▸ Assignment
Search the data for the word "woman" and copy each line that has it.

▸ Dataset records

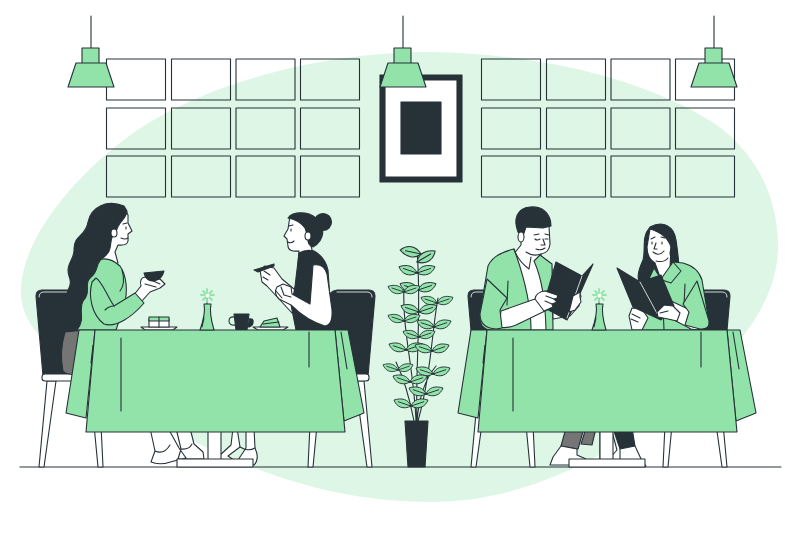
<!DOCTYPE html>
<html lang="en">
<head>
<meta charset="utf-8">
<title>Restaurant scene</title>
<style>
:root{--green:#92e3a9;--mint:#def6e5;--ink:#263238;--paper:#fff;--grey:#757575}
html,body{margin:0;padding:0;overflow:hidden;background:var(--paper)}
svg{display:block;width:800px;height:533px}
.scene{stroke:var(--ink);stroke-width:1.1;stroke-linejoin:round;stroke-linecap:round;fill:none}
.green{fill:var(--green)}
.ink{fill:var(--ink)}
.paper{fill:var(--paper)}
.grey{fill:var(--grey)}
.mint{fill:var(--mint);stroke:none}
.light{stroke:var(--paper);stroke-width:.8;fill:none}
.line{fill:none}
.bloom{stroke:var(--green);stroke-width:1.8}
</style>
</head>
<body>
<svg viewBox="0 0 800 533" role="img" aria-label="Two couples dining at restaurant tables">
<defs>
<g id="panes">
<g id="pane-row"><rect x="106.500" y="59" width="59" height="41"/><rect x="171.500" y="59" width="59" height="41"/><rect x="236" y="59" width="59" height="41"/><rect x="300.500" y="59" width="59" height="41"/></g>
<use href="#pane-row" y="49"/><use href="#pane-row" y="97"/>
</g>
<g id="lamp"><path d="M91 16V48"/><path class="green" d="M82 48H99V63H82ZM76 63H106L114 87H68Z"/></g>
<g id="chair">
<path class="paper" d="M47 381L39 467H44L56 381ZM94 425L98 467H103L101 425Z"/>
<path class="ink" d="M36 296Q36 290 42 290H74Q82 291 82 298L88 376H43Z"/>
<path class="light" d="M39 297Q39 292 44 292H74"/>
<rect class="paper" x="42" y="374" width="50" height="7" rx="3"/>
</g>
<g id="cloth">
<path class="green" d="M95 330H79L66 413L86 418ZM335 330H348L364 413L344 421Z"/>
<path class="green" d="M95 330H335L345 432H86Z"/>
<path d="M121 338V411M309 332V367M341 332L347 369M93 345L91 363"/>
</g>
<g id="pedestal"><rect class="paper" x="208" y="428" width="13" height="32"/><rect class="paper" x="177" y="459" width="76" height="8"/></g>
<g id="vase">
<path d="M207 309V298"/>
<g class="bloom"><path d="M201 295H214M207 289V302M203 291L212 300M212 291L203 300"/></g>
<circle class="paper" cx="207.500" cy="295.500" r="2" stroke="none"/>
<path class="green" d="M204 304H211Q209 313 214 330H200Q206 313 204 304Z"/><path d="M204 318L202 327"/>
</g>
<g id="leaf"><path class="green" d="M0 0C3 -8 11 -10 20 -7C17 1 9 5 0 0Z"/><path d="M0 0L15 -5"/></g>
<g id="leaf-pair"><use href="#leaf"/><use href="#leaf" transform="scale(-1 1)"/></g>
</defs>

<g class="scene">
<path id="backdrop" class="mint" d="M21 288C23 240 70 178 136 131C205 84 320 52 430 52C550 54 650 82 714 123C762 157 778 204 778 246C778 302 738 349 690 390C630 443 540 501 432 502C340 502 270 477 203 446C145 416 104 382 66 357C36 337 20 317 21 288Z"/>

<g id="wall">
<use href="#panes"/><use href="#panes" x="375"/>
<g id="framed-art"><rect class="ink" x="380" y="75" width="82" height="107"/><rect class="paper" x="385" y="80" width="72" height="97"/><rect class="ink" x="401" y="102" width="40" height="52"/></g>
<use href="#lamp"/><use href="#lamp" x="312"/><use href="#lamp" x="623"/>
</g>

<g id="plant">
<path d="M417 421C415 370 422 310 417 250M416 421C414 370 402 330 404 288M418 421C431 375 432 330 438 298M417 421Q420 385 436 366M414 421Q407 385 396 362"/>
<use href="#leaf" transform="translate(421 254) rotate(-150)"/>
<use href="#leaf" transform="translate(417 262) rotate(-12)"/>
<use href="#leaf-pair" transform="translate(417 273) scale(.9)"/>
<use href="#leaf-pair" transform="translate(418 290) scale(.9)"/>
<use href="#leaf-pair" transform="translate(404 292) scale(.8)"/>
<use href="#leaf-pair" transform="translate(437 303) scale(.8)"/>
<use href="#leaf-pair" transform="translate(419 312) scale(.9)"/>
<use href="#leaf-pair" transform="translate(404 321) scale(.8)"/>
<use href="#leaf-pair" transform="translate(434 327) scale(.85)"/>
<use href="#leaf-pair" transform="translate(419 337) scale(.8)"/>
<use href="#leaf-pair" transform="translate(406 350) scale(.85)"/>
<use href="#leaf-pair" transform="translate(432 351) scale(.85)"/>
<use href="#leaf-pair" transform="translate(398 370) scale(.75)"/>
<use href="#leaf-pair" transform="translate(433 374) scale(.85)"/>
<use href="#leaf-pair" transform="translate(410 382) scale(.85)"/>
<use href="#leaf-pair" transform="translate(426 394) scale(.85)"/>
<use href="#leaf-pair" transform="translate(411 406) scale(.85)"/>
<path class="ink" d="M405 421H428L425 467H408Z"/>
</g>

<path id="floor" d="M20 467H781"/>

<g id="left-seats">
<use href="#chair"/><use href="#chair" transform="translate(411 0) scale(-1 1)"/>
<g id="left-feet">
<path class="paper" d="M150 428L155 451L151 462Q160 466 174 461L186 458L179 448L168 428ZM176 428L181 449L178 459H204L203 452L194 444L190 428Z"/>
<path class="paper" d="M254 428L255 448Q260 459 254 465L238 463L228 456L240 447L237 428ZM233 428L231 445L219 456V460H238L246 448V428Z"/>
<path d="M155 451Q164 455 170 445M181 449Q189 450 192 444M240 447Q248 452 255 448"/>
</g>
<use href="#pedestal"/>
</g>

<g id="woman-with-cup">
<path class="grey" d="M65 332Q59 352 63 371Q67 376 85 374V330Z"/>
<path class="paper" d="M104 213C111 203 124 204 128 215L128 223L132 231L128 234L128 241Q127 246 118 245L115 252L118 263L98 270Z"/>
<path class="green" d="M98 260Q109 256 120 266C127 276 128 292 124 306L116 330H74C76 302 80 274 98 260Z"/>
<path class="ink" d="M124 206C107 199 91 207 88 222C86 236 74 235 74 249C75 259 65 264 69 276C74 288 63 291 67 304C69 313 60 317 66 330H77C86 318 78 311 83 301C92 292 83 284 91 277C100 270 94 263 104 257C115 249 107 238 116 233C117 222 127 219 127 211Z"/>
<path d="M123 224L127 223M126 227V229M121 238Q125 240 128 238"/>
<ellipse class="paper" cx="114" cy="233" rx="3" ry="4"/>
<path class="paper" d="M133 296L141 286Q139 278 145 277L151 280L160 279L165 284L160 288L150 292L141 302Z"/>
<path class="green" d="M96 278C102 281 108 298 114 306L135 293L144 303C132 317 116 328 104 324C92 315 88 297 92 282Z"/>
<path d="M114 306Q109 306 105 310M122 270Q126 283 120 291"/>
<path class="ink" d="M144 273L164 271Q162 280 154 281Q146 281 144 273Z"/>
<path d="M145 284L156 287M151 280L160 284"/>
</g>

<g id="woman-with-fork">
<path class="paper" d="M290 216C299 211 314 219 315 231L311 246L314 257L298 265L299 251Q288 252 288 246L287 239L284 236L288 229Z"/>
<circle class="ink" cx="323" cy="222" r="8.500"/>
<path class="ink" d="M288 218C293 211 308 211 316 218C326 226 325 240 313 247Q307 245 308 237L305 228Q299 220 288 218Z"/>
<ellipse class="paper" cx="308" cy="236" rx="3" ry="4"/>
<path d="M289 226L293 225M291 229V231M288 242Q291 244 294 241"/>
<path class="paper" d="M300 294L282 279L274 268L265 266L260 270L262 282L267 286L292 313Z"/>
<path class="ink" d="M299 253Q306 249 314 251Q325 257 328 270L332 330H296L291 305Q295 290 296 278Z"/>
<path class="paper" d="M313 265Q324 263 327 274L332 310Q333 325 325 326Q307 321 291 305L279 299Q273 293 277 287L283 284L291 287L292 294L310 304Z"/>
<path d="M281 287L284 295L291 297M276 291L282 298M264 271L270 275M263 277L268 280"/>
<path class="ink" d="M254 270L274 264L274 266L258 272Z"/>
</g>

<g id="left-table">
<g id="table-food">
<path class="paper" d="M141 327H177L173 330H145Z"/>
<path class="paper" d="M149 319H169V327H149Z"/><path class="green" d="M149 317H169V321H149Z"/><path d="M159 317V327"/>
<path d="M235 317Q229 316 229 321Q229 326 236 325"/>
<path class="ink" d="M234 314H249L247 330H236ZM249 319Q254 318 253 323Q252 327 247 327"/>
<path class="paper" d="M253 327H288L283 330H258Z"/><path class="green" d="M260 327L264 321L277 318L280 327Z"/><path d="M263 324L279 322"/>
</g>
<use href="#cloth"/><use href="#vase"/>
</g>

<g id="right-seats">
<use href="#chair" x="432"/><use href="#chair" transform="translate(766 0) scale(-1 1)"/>
<path class="grey" d="M566 428H584L578 449L561 446Z"/>
<path class="paper" d="M561 446L577 449V455L586 459V465H550L553 457Z"/>
<path class="grey" d="M586 428H596L592 445L581 444Z"/>
<path class="ink" d="M613 428H632L635 446L620 449Z"/>
<path class="paper" d="M620 449L635 446L642 461L646 466H620ZM611 428L617 450L609 459H600V428Z"/>
<use href="#pedestal" x="392"/>
</g>

<g id="man-with-menu">
<path class="paper" d="M521 225V245L513 255L523 330H550L552 269L541 258L541 254Q549 253 550 244L549 226L530 217Z"/>
<path class="ink" d="M518 232C513 219 517 208 530 207C541 206 551 212 551 226L543 228L526 227L523 236Z"/>
<ellipse class="paper" cx="521" cy="237" rx="3" ry="5"/>
<path d="M534 235L539 234M545 234L549 235M535 239Q537 241 540 239M545 239L548 239M543 239L545 245L541 245M536 249Q541 251 545 248M526 252Q533 257 541 254"/>
<path class="green" d="M514 249Q493 254 488 266L480 312Q478 330 492 330H531C531 300 522 271 514 249ZM540 255L552 264L553 330H546Q545 285 534 261Z"/>
<path d="M514 249Q518 261 529 269L531 257M508 281L507 305"/>
<path class="paper" d="M501 311L535 299L541 292L552 290L558 295L554 307L545 311L516 325Q506 329 499 327Z"/>
<path class="green" d="M487 279L480 314Q480 328 496 329L502 328L500 310L507 298Z"/>
<path class="paper" d="M569 294L578 291L581 296L579 306L570 316L553 319V307Z"/>
<path class="ink" d="M556 262L582 276L593 264L574 307L567 320L543 307Z"/>
<path class="light" d="M582 276L567 318"/>
<path class="paper" d="M535 299Q536 292 545 291L557 295Q559 298 554 299L557 302L552 304L553 307L544 311Z"/>
<path class="paper" d="M573 296L580 292V297L581 302L575 310L569 312Z"/>
<path d="M546 296L554 299M545 301L552 304"/>
</g>

<g id="woman-with-menu">
<path class="ink" d="M650 227C663 220 674 226 676 240C678 254 680 266 678 286L644 292C634 280 639 269 643 260C646 249 641 237 650 227Z"/>
<path class="paper" d="M650 229Q660 224 668 234L672 243L670 253L672 266L661 280L655 263Q647 258 647 247Z"/>
<path class="ink" d="M650 229C658 224 674 224 676 243L678 284L670 268L671 247Q667 234 650 229Z"/>
<path d="M651 239L655 237M661 237L665 238M652 242V244M662 242V244M656 243L654 249H657M653 252Q659 257 664 251M656 261Q664 263 668 258"/>
<path class="green" d="M654 268L661 279L673 262L683 263Q698 267 702 280L709 322Q707 330 700 330H639L641 296Z"/>
<path d="M673 262L681 271L671 283L662 280L664 330M685 284L684 305"/>
<path class="paper" d="M688 309L669 300L661 304L662 317L674 320L691 329Q699 331 702 328Z"/>
<path class="green" d="M697 281L709 321Q710 330 700 329L685 325L689 312L683 304Z"/>
<path class="paper" d="M629 316L632 308L642 309L648 318L642 330H632Z"/>
<path class="ink" d="M617 268L640 282L661 275L674 306L661 320L633 307Z"/>
<path class="light" d="M640 282L659 317"/>
<path class="paper" d="M657 312L664 305L673 306L680 313L677 321L668 319L658 317Z"/>
<path d="M660 313L668 311M632 314L640 318M631 319L638 322"/>
</g>

<g id="right-table"><use href="#cloth" x="392"/><use href="#vase" x="392"/></g>
</g>
</svg>
</body>
</html>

▸ Response below
<g id="woman-with-cup">
<g id="woman-with-fork">
<g id="woman-with-menu">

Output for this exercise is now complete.